Investigative Reporter

Reports that Charles Kuwaza, former State Procurement Board (SPB) boss had committed suicide went haywire a few days ago, with some publication categorically stating that he took his own life as if writing from a police confirmation to that effect.

This school of thought could be true, owing to the gravity of the charges he was facing, but let us not also completely rule murder, there are people who would want him dead so as to avoid being implicated.

Judging from how corruption had been institutionalized in Zimbabwe it is also possible that some of his accomplices were big names, and would at all cost want to conceal their fingerprints in the case, even to the extent of killing someone.

Kuwaza’s post-mortem is expected to be done today. He was out US $2000 on bail, and had gone to collect some of his defense papers at his office when his body was discovered lying down lifeless, raising rumors that he had thrown himself from the 9th floor.

Meanwhile, the Confederation of Zimbabwe Industries (CZI) and its partners’ Zimbabwe Corruption in Business Survey 2016 have revealed that the SPB was the second most corrupt institution in Zimbabwe, after the Zimbabwe Republic Police.

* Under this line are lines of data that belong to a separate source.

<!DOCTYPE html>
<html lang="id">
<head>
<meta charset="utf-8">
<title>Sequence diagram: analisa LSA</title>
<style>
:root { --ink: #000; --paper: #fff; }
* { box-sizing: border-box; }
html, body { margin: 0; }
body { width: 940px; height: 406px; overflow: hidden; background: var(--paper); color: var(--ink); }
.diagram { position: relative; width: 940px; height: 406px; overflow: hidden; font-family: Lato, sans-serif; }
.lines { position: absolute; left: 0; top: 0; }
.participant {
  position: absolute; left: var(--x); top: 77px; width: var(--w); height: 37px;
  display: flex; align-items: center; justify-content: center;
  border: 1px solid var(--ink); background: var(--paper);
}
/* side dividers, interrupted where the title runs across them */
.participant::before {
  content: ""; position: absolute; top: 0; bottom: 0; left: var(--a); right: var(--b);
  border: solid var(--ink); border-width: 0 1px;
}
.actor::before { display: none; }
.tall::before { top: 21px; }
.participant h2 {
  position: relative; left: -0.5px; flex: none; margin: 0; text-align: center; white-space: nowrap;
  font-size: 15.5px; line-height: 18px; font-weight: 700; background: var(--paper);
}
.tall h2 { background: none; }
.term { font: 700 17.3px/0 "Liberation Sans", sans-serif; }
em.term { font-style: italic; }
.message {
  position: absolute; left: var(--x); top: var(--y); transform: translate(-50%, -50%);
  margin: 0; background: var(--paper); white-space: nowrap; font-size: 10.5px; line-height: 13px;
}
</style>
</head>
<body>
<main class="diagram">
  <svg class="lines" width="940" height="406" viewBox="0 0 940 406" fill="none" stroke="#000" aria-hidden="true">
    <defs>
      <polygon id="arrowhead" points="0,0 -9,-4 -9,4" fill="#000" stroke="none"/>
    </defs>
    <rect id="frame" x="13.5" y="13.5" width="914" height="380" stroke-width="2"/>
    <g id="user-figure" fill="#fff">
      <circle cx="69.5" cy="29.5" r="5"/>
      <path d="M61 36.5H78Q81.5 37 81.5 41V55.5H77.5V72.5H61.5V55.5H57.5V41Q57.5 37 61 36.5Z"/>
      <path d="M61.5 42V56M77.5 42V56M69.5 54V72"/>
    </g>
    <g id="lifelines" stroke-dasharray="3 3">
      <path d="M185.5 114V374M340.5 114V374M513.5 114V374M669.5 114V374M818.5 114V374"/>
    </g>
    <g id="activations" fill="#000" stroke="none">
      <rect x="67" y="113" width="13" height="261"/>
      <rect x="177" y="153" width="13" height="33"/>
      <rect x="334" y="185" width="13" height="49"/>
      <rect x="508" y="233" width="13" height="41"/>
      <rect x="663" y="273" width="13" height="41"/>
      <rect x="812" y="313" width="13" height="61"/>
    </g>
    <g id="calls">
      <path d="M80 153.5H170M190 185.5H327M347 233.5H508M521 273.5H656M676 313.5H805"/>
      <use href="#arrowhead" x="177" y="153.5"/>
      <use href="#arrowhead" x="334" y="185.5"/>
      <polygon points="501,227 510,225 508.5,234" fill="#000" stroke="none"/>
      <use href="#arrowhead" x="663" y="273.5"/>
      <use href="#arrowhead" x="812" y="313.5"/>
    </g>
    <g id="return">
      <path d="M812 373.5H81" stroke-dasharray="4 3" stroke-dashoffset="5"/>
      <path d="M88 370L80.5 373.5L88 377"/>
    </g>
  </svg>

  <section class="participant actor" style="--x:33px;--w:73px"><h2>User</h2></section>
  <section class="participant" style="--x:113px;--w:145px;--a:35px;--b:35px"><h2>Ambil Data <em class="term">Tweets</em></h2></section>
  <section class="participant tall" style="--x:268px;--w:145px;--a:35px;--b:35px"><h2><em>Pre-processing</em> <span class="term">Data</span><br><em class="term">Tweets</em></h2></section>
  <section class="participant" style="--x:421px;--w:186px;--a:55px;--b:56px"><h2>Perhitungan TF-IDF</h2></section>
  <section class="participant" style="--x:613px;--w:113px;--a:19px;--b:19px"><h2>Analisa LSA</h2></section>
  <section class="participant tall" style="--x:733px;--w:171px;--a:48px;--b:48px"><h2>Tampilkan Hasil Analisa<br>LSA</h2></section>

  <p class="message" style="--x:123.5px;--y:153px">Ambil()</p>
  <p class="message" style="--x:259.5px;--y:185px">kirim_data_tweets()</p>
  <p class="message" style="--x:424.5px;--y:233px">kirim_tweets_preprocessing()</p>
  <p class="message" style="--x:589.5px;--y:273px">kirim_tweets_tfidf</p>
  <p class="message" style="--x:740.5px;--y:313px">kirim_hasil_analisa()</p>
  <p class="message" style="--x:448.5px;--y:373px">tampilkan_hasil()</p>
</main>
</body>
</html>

Public procurement in Zimbabwe has been dogged by irregularities in the whole system.

In his study, titled Public Procurement in Zimbabwe Issues and Challenges, UNISA graduate Daniel Chigudu shows that despite the presence of some regulations, public officials manipulate tender procedures for personal gains.

“In Zimbabwe, the flagrant abuse of the procurement system is largely due to the fact that there is hardly any consistent enforcement of the rules and regulations. The procurement entities pretend to comply with procurement procedures while in actual fact compromising the spirit of the rules,” he wrote.

He added that Zimbabwe has maintained this basic structure. This has proven to be problematic because such regulations apply mainly to central government. This leaves local authorities and state owned enterprises to create their own systems of procurement.

SPB officers are high public officers, they purchase goods on behalf of the state and its departments, and SPB being a public entity, its tender scams could suck in high government personnel  including ministers if well investigated. Meanwhile, members of the Zimbabwe Anti-Corruption Commission have recently expressed concern over threats from cabinet ministers as the body investigates cases of corruption involving high public officials.